Seventeen-year-old Canadian Sam Bennett was the top North American prospect heading into the 2014 National Hockey League Entry Draft.
“His puckhandling and playmaking are excellent and he has one of the best shots in this year’s draft class,” went the report from the NHL Central Scouting Bureau. “He has scored several goals from the high slot and coming in off the wing and has been very effective on the power play.”
Outside of prodigies like Sidney Crosby and Connor McDavid, Bennett was as close to a sure-fire pick as they come. But just a few weeks before the draft, Bennett’s athleticism was put into question — embarrassingly. At the NHL Scouting Combine, where prospects display their strength and fitness levels, Bennett couldn’t do a pull-up.
That’s worth repeating. The best male hockey prospect in the Western Hemisphere couldn’t pull himself up to a bar. Not once.
The media viciously attacked his lack of strength: “Sam Bennett posts zero pullups at NHL Combine” … “Infamous failure at NHL Scouting Combine haunts former top draft prospect Bennett,” … “Sam Bennett sill living failed pull-up nightmare from NHL Combine.”
Yet on draft day Bennett was still taken No. 4 overall by Calgary. Apparently NHL scouts and general managers didn’t care about Bennett’s lack of demonstrable strength. He was still an incredibly skilled hockey player with a rare, powerful shot.
But Bennett’s zero pull-ups was significant for another reason. To understand why, here’s Mike Boyle in his newest book, New Functional Training for Sports:
“Most strength training programs place little emphasis on pulling movements such as chin-ups and rows. Although many articles written over the last 50 years have cited pull-ups and chin-ups as keys to upper back development, most athletes ignore these exercises for one simple reason: Pull-ups and chin-ups are just too hard. These athletes instead perform lat pull-downs for the muscles of the upper back under the mistaken assumption that this is all that is necessary, and many completely ignore rowing movements. This type of unbalanced programming often leads to overdevelopment of the pressing muscles, postural problems, and shoulder injury.”

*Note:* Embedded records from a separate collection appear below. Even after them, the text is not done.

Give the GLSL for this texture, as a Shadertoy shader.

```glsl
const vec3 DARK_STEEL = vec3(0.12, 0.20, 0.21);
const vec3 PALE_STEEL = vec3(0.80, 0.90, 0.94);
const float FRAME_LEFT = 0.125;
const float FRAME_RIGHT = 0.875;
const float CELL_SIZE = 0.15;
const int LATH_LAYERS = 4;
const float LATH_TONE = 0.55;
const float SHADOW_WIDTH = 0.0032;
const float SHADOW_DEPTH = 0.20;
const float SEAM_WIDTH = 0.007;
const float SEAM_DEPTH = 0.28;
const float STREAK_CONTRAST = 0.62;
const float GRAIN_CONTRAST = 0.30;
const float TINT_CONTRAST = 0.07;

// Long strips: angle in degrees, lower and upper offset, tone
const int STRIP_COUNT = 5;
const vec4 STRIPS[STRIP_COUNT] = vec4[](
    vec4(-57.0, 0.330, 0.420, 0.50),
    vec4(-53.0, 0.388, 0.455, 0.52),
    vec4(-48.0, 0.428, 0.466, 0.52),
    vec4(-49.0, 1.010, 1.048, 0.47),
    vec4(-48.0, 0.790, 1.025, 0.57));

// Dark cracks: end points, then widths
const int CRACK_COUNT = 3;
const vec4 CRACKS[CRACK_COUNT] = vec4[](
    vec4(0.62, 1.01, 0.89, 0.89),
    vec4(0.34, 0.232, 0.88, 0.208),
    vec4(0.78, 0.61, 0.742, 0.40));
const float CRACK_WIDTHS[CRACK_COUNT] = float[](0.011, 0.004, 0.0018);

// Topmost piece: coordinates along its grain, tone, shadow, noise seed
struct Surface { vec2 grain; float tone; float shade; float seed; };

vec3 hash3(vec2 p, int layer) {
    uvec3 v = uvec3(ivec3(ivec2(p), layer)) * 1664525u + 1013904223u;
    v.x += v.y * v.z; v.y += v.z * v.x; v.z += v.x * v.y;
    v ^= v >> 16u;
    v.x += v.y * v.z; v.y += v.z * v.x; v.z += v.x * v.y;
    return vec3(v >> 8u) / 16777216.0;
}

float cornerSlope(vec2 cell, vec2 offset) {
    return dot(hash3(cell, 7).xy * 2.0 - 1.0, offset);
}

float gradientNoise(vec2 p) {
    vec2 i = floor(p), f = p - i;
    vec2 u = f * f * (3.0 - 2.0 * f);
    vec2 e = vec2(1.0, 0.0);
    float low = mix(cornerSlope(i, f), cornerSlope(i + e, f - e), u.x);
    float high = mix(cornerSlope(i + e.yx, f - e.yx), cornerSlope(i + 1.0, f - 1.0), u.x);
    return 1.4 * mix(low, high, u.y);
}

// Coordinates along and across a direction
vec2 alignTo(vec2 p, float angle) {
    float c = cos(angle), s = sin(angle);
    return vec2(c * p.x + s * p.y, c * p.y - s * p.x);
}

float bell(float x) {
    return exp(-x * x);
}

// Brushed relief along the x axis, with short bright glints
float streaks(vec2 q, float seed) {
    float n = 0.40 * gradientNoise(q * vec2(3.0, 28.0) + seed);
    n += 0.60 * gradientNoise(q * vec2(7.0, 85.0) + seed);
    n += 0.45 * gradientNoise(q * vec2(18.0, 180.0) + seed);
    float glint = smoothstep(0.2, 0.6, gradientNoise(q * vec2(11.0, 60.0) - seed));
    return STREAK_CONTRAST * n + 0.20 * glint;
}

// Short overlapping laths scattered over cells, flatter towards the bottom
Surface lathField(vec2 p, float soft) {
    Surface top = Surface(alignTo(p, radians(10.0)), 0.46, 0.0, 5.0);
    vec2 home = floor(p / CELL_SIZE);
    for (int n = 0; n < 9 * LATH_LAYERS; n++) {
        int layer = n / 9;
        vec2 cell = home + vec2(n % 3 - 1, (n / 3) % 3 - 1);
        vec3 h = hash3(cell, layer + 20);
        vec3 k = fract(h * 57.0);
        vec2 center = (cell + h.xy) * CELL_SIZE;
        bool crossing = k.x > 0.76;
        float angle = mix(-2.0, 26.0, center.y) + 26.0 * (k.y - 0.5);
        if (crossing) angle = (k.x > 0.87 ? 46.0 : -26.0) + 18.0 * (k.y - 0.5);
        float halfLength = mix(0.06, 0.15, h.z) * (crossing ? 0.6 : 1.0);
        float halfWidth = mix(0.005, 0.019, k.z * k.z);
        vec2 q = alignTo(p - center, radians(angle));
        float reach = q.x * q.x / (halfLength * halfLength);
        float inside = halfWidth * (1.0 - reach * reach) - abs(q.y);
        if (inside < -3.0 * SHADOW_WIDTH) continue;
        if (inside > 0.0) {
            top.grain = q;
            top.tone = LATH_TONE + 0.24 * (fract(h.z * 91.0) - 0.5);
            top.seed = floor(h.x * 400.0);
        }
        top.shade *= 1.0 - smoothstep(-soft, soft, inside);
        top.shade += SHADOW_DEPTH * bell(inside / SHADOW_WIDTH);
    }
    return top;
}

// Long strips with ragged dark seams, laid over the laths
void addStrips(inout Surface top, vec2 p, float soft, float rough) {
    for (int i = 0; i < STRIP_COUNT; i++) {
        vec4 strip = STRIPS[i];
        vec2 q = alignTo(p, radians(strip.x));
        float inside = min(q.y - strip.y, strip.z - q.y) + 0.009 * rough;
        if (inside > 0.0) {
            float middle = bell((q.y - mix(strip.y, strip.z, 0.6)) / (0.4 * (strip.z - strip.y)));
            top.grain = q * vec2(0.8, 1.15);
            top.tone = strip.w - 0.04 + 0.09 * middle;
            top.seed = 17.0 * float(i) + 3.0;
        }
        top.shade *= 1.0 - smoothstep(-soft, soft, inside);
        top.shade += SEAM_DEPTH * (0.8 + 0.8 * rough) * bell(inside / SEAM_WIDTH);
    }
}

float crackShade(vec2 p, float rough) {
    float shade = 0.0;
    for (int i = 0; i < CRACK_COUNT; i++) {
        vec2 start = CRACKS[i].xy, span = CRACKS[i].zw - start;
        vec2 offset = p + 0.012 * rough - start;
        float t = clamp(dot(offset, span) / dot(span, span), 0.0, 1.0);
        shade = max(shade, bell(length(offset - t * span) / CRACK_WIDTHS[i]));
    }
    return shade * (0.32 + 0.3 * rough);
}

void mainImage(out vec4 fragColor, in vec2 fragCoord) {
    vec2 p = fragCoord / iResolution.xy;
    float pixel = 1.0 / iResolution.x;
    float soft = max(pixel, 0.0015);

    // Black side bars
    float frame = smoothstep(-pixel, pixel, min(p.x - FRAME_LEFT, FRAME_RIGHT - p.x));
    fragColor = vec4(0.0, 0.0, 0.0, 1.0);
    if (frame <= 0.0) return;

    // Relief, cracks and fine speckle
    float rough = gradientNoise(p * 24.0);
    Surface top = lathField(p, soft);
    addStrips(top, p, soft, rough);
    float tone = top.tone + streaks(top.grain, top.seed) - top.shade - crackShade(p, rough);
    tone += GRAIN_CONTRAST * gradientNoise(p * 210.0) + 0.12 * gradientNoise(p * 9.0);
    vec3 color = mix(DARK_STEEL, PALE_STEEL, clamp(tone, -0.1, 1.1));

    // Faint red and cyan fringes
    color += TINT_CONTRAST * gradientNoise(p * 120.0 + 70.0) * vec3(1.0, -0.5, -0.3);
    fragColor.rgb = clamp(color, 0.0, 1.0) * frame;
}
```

After being drafted, Bennett disclosed that he’d been struggling with a shoulder injury for the previous year. He’d miss his rookie season to have the shoulder surgically repaired.